▶ [PROBLEM TO WORK ON]:
Please copy each line of the records below that holds the word "streaks".
--- EXTRACTED RECORDS ---
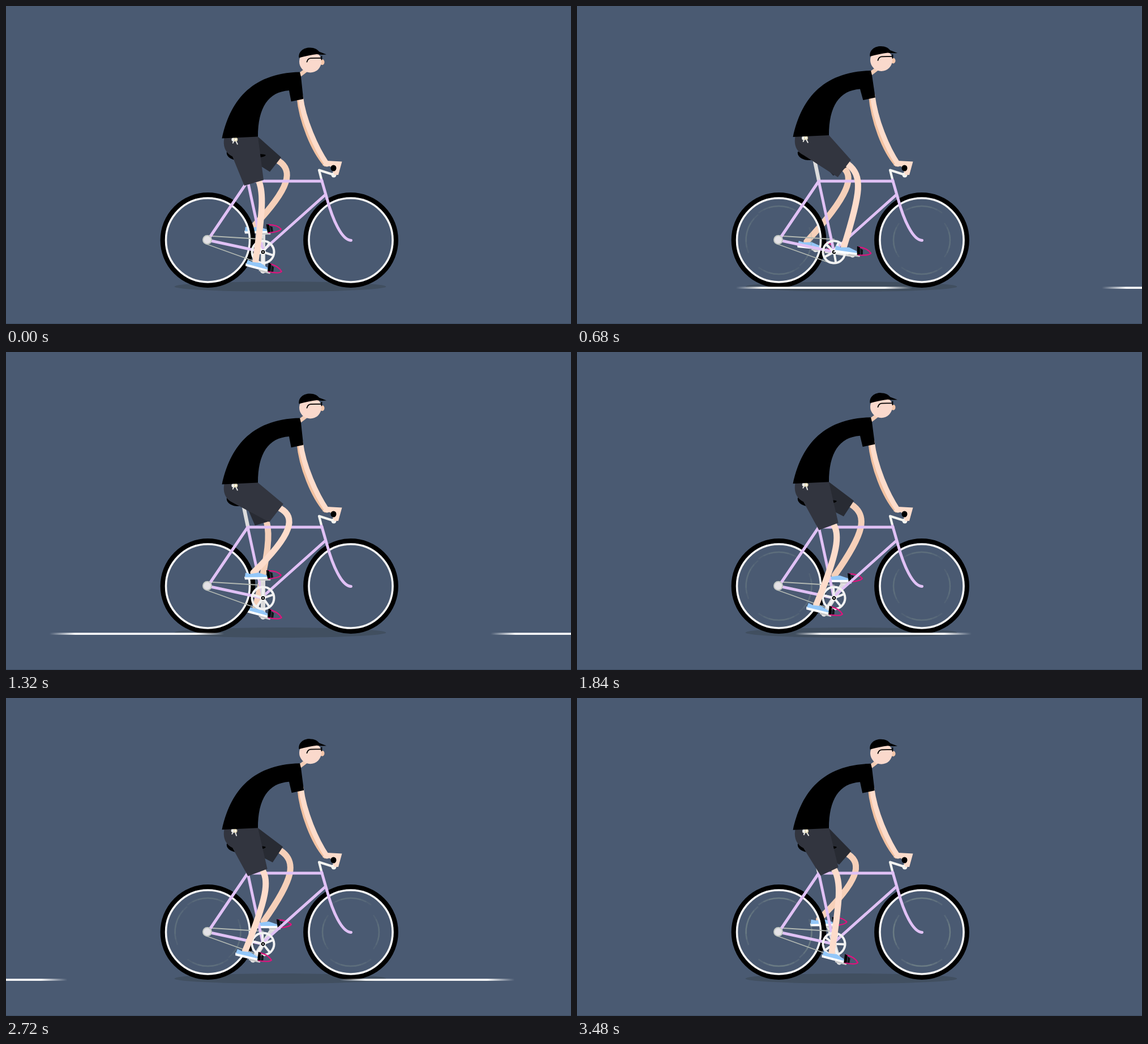
An HTML page for the animation above (3.52 s loop, 998x561 px).

```html
<!DOCTYPE html>
<html lang="en">
<head>
<meta charset="utf-8">
<title>Cyclist</title>
<style>
  html, body { margin: 0; width: 100%; height: 100%; overflow: hidden; background: #4a5a72; }
  svg { display: block; width: 100vw; height: 100vh; }
  .line { fill: none; stroke-linecap: round; stroke-linejoin: round; }
  .skin { stroke: #fddccb; }
  .shade { stroke: #f6d0b9; }
  .frame { stroke: #e0c1f5; stroke-width: 5; }
  .chain { stroke: #b2b8b2; stroke-width: 1.8; }
  .steel { stroke: #dcdcdc; }
  .glint { fill: none; stroke: #93a39c; stroke-width: 2.6; stroke-opacity: .17; }
</style>
</head>
<body>
<svg viewBox="0 0 998 561">
  <defs>
    <linearGradient id="fade">
      <stop offset="0" stop-color="#fff" stop-opacity="0"/>
      <stop offset=".15" stop-color="#fff"/>
      <stop offset=".84" stop-color="#fff"/>
      <stop offset="1" stop-color="#fff" stop-opacity="0"/>
    </linearGradient>
    <g id="wheel" fill="none">
      <circle r="79.7" stroke="#000" stroke-width="8.4"/>
      <circle r="74" stroke="#f5f5f5" stroke-width="3.6"/>
    </g>
    <g id="crank">
      <path class="line steel" stroke-width="8" d="M0 0V33"/>
      <circle cy="33" r="5" fill="#e4e4e4"/>
    </g>
    <g id="shoe">
      <path fill="#fff" d="M-33-5H8V0H-32z"/>
      <path fill="#93c7f8" d="M-32-4L-31-12L-22-10L-8-12L7-7V-4z"/>
      <path class="line" stroke="#c9c9c9" stroke-width="3" d="M-6 1H12"/>
      <path class="line" stroke="#e0127d" stroke-width="2.2" d="M9-15Q25-15 32-7Q29-2 10-1"/>
      <path fill="#000" d="M6-16L11-15L13-2L8-1z"/>
      <path fill="#15151b" d="M12-13L17-11L18-3L14-2z"/>
    </g>
  </defs>

  <rect width="998" height="561" fill="#4a5a72"/>
  <rect y="560" width="998" height="1" fill="#3c4b61"/>
  <ellipse cx="484.5" cy="495" rx="187" ry="9" fill="#414f60"/>

  <use id="crankFar" href="#crank"/>
  <path id="legFar" class="line shade" stroke-width="11"/>
  <use id="shoeFar" href="#shoe"/>
  <path id="shortsFar" fill="#282b33"/>

  <g id="glints"></g>
  <use href="#wheel" x="356.5" y="413"/>
  <use href="#wheel" x="609" y="413"/>
  <g id="streaks" fill="url(#fade)"></g>

  <path class="line steel" stroke-width="6.5" d="M418 264L427 307"/>
  <path d="M390 257C388 266 400 273 412 272L436 267Q457 268 459 263Q454 260 440 262Z"/>
  <path class="line chain" d="M356 405.5L454 411.5M354 420L446 453"/>
  <path class="line frame" d="M454 434L427 309L356.5 413L454 434M452 433L564 333M427 309H558"/>
  <circle cx="355.5" cy="412.5" r="7.5" fill="#e4e2e6" stroke="#c3c8c4" stroke-width="2"/>
  <path class="line" stroke="#f4f4f0" stroke-width="4.2" d="M557 305L553 289.5L578 297.5"/>
  <circle cx="579" cy="298" r="4.5" fill="#f4f4f0"/>
  <path class="line frame" d="M557.5 307L567 340C577 377 593 413 609.5 413.5"/>

  <use id="crankNear" href="#crank"/>
  <g id="ring" class="line" stroke="#f2f2f2">
    <circle r="19.5" stroke-width="4"/>
    <g id="spokes" stroke-width="4"></g>
    <circle r="4" fill="#000" stroke-width="1.5"/>
    <circle r="1.2" fill="#fff" stroke="none"/>
  </g>
  <path id="legNear" class="line skin" stroke-width="11"/>
  <use id="shoeNear" href="#shoe"/>
  <path id="shortsNear" fill="#32353f"/>

  <path id="armFar" class="line" stroke="#f2c1a0" stroke-width="8"/>
  <path id="armNear" class="line skin" stroke-width="9"/>
  <path fill="#fddccb" d="M559 281L567 273L593.5 274.5L587 298L580 298L573 283z"/>
  <ellipse cx="578.5" cy="286" rx="5" ry="5.5"/>

  <g id="body">
    <g id="keys" class="line" stroke="#e6e6e2" stroke-width="2">
      <path d="M-1 2L-3 6M2 2L5 8"/>
      <circle cx="-2" r="2.5" fill="#fff"/>
      <circle cx="2" r="2.5" fill="#fff" stroke="#e3d9b5"/>
    </g>
    <path fill="#f3cdb6" d="M517 119L528 111L534 115L521 125z"/>
    <ellipse cx="558.5" cy="99.5" rx="4" ry="5" fill="#f5c7ab"/>
    <circle cx="537.5" cy="98.5" r="19.5" fill="#fad9cc"/>
    <path d="M517.5 92C516 80 527 73.5 537 74C545 74 550 77 553 81L566 86Q556 87 549 85.5Q535 87 517.5 92z"/>
    <path class="line" stroke="#000" stroke-width="1.8" d="M531.5 99Q533 93 538 92.5L557 92M557.5 89V95"/>
  </g>
  <path id="shirt"/>
</svg>
<script>
const STEP = 40, STEPS = 88, TURN = 22;
const PASSES = [9, 17, 24, 31, 39, 47, 55, 63, 71, 79];
const $ = id => document.getElementById(id);
const set = (el, attrs) => { for (const k in attrs) el.setAttribute(k, attrs[k]); };
const add = (parent, tag, attrs) => {
  const el = document.createElementNS('http://www.w3.org/2000/svg', tag);
  set(el, attrs);
  return parent.appendChild(el);
};
const pt = p => p.map(v => v.toFixed(2)).join(' ');

for (let i = 0; i < 5; i++)
  add($('spokes'), 'path', { d: 'M0 4V19', transform: `rotate(${i * 72})` });

// Soft-ended reflections: nested arcs on opposite sides of each wheel
function glint(x, r, turn) {
  for (const span of [74, 54, 34])
    add($('glints'), 'circle', {
      class: 'glint', r, pathLength: 360,
      'stroke-dasharray': `${span} ${180 - span}`, 'stroke-dashoffset': span / 2,
      transform: `translate(${x} 413) rotate(${turn})`
    });
}
glint(356.5, 60, 90);
glint(356.5, 58, 14);
glint(609, 60, 90);
glint(609, 50, 0);

const streaks = PASSES.map(() => add($('streaks'), 'rect', { y: 495.3, height: 3.6 }));

// The leg snaps straight at the bottom of the stroke, so the lift has a cusp there
const swing = (q, low, lift, lead) =>
  low + lift * Math.abs(Math.sin(q / 2)) + lead * Math.sin(q);

function leg(side, q, bob) {
  const far = side === 'Far', cos = Math.cos(q);
  const dx = far ? 4 + 8 * cos : 0, dy = far ? -5 - 4 * cos : 0;
  const knee = [swing(q, 452, 50, -11) + dx, swing(q, 335, -39, 5) + dy];
  const front = [swing(q, 455, 35, -6) + dx, swing(q, 307, -39, 10) + dy];
  let back = [swing(q, 421, 44, -11) + dx, swing(q, 317, -17, 4) + dy];
  if (far) back = back.map((v, i) => v + (front[i] - v) * .2);

  const pedal = [454 - 33 * Math.sin(q), 434 + 33 * cos];
  const tilt = 7 + 8 * cos, f = tilt * Math.PI / 180;
  const ankle = [
    pedal[0] - 17 * Math.cos(f) + 12 * Math.sin(f),
    pedal[1] - 17 * Math.sin(f) - 12 * Math.cos(f)
  ];
  const start = front.map((v, i) => v + (back[i] - v) * .24);
  const bend = knee[0] - start[0];
  const c1 = [knee[0] + bend * .55, knee[1] - 5];
  const c2 = [knee[0] + bend * .35, knee[1] + 24];

  set($('leg' + side), { d: `M${pt(start)}C${pt(c1)} ${pt(c2)} ${pt(ankle)}` });
  set($('shoe' + side), { transform: `translate(${pt(pedal)}) rotate(${tilt})` });
  set($('crank' + side), { transform: `translate(454 434) rotate(${q * 180 / Math.PI})` });
  const hip = 231 + bob;
  const seat = far
    ? `M422 265L430 ${hip}`
    : `M400 ${266 + bob}C388 ${260 + bob} 382 ${248 + bob} 386 ${hip}`;
  set($('shorts' + side), { d: `${seat}L445 ${hip}L${pt(front)}L${pt(back)}Z` });
}

function torso(bob, q) {
  const y = v => v + bob, s = -bob * .6;
  set($('body'), { transform: `translate(0 ${bob})` });
  set($('keys'), { transform: `translate(${404 + bob * .5} 236) rotate(${8 * Math.sin(2 * q)})` });
  set($('shirt'), {
    d: `M381.5 ${y(234)}C395 ${y(172)} 430 ${y(119)} 519 ${y(117)}L521 ${y(125)}
        L${525 + s} ${y(164.5)}L${503.5 + s} ${y(169)}L500 ${y(149.5)}
        C463 ${y(152)} 445 ${y(180)} 445 ${y(231)}Z`
  });
  set($('armFar'), { d: `M${517 + s} ${y(160)}C${521 + s} 204 543 255 564 279` });
  set($('armNear'), { d: `M${520 + s} ${y(160)}C${525 + s} 201 548 251 567 279` });
}

function draw(n) {
  const q = 2 * Math.PI * n / TURN;
  const bob = -.4 - 2.7 * Math.abs(Math.sin(q));
  leg('Far', q + Math.PI, bob);
  leg('Near', q, bob);
  torso(bob, q);
  set($('ring'), { transform: `translate(454 434) rotate(${q * 180 / Math.PI})` });

  const beat = n % 11;
  set($('glints'), { opacity: beat === 0 ? 0 : beat === 10 ? 1 : .65 });

  streaks.forEach((el, i) => {
    const j = n - PASSES[i] + .5;
    const on = Math.abs(j) < 11;
    const x = 333 - 764 * Math.sin(.137 * j);
    const blur = 50 * Math.cos(.137 * j);
    set(el, { x, width: Math.max(0, 262 + blur), visibility: on ? 'visible' : 'hidden' });
  });
}

function tick() {
  draw(Math.floor(performance.now() / STEP) % STEPS);
  requestAnimationFrame(tick);
}
tick();
</script>
</body>
</html>
```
---
▶ [REPLY TO THE EXERCISE]:
  <g id="streaks" fill="url(#fade)"></g>
const streaks = PASSES.map(() => add($('streaks'), 'rect', { y: 495.3, height: 3.6 }));
  streaks.forEach((el, i) => {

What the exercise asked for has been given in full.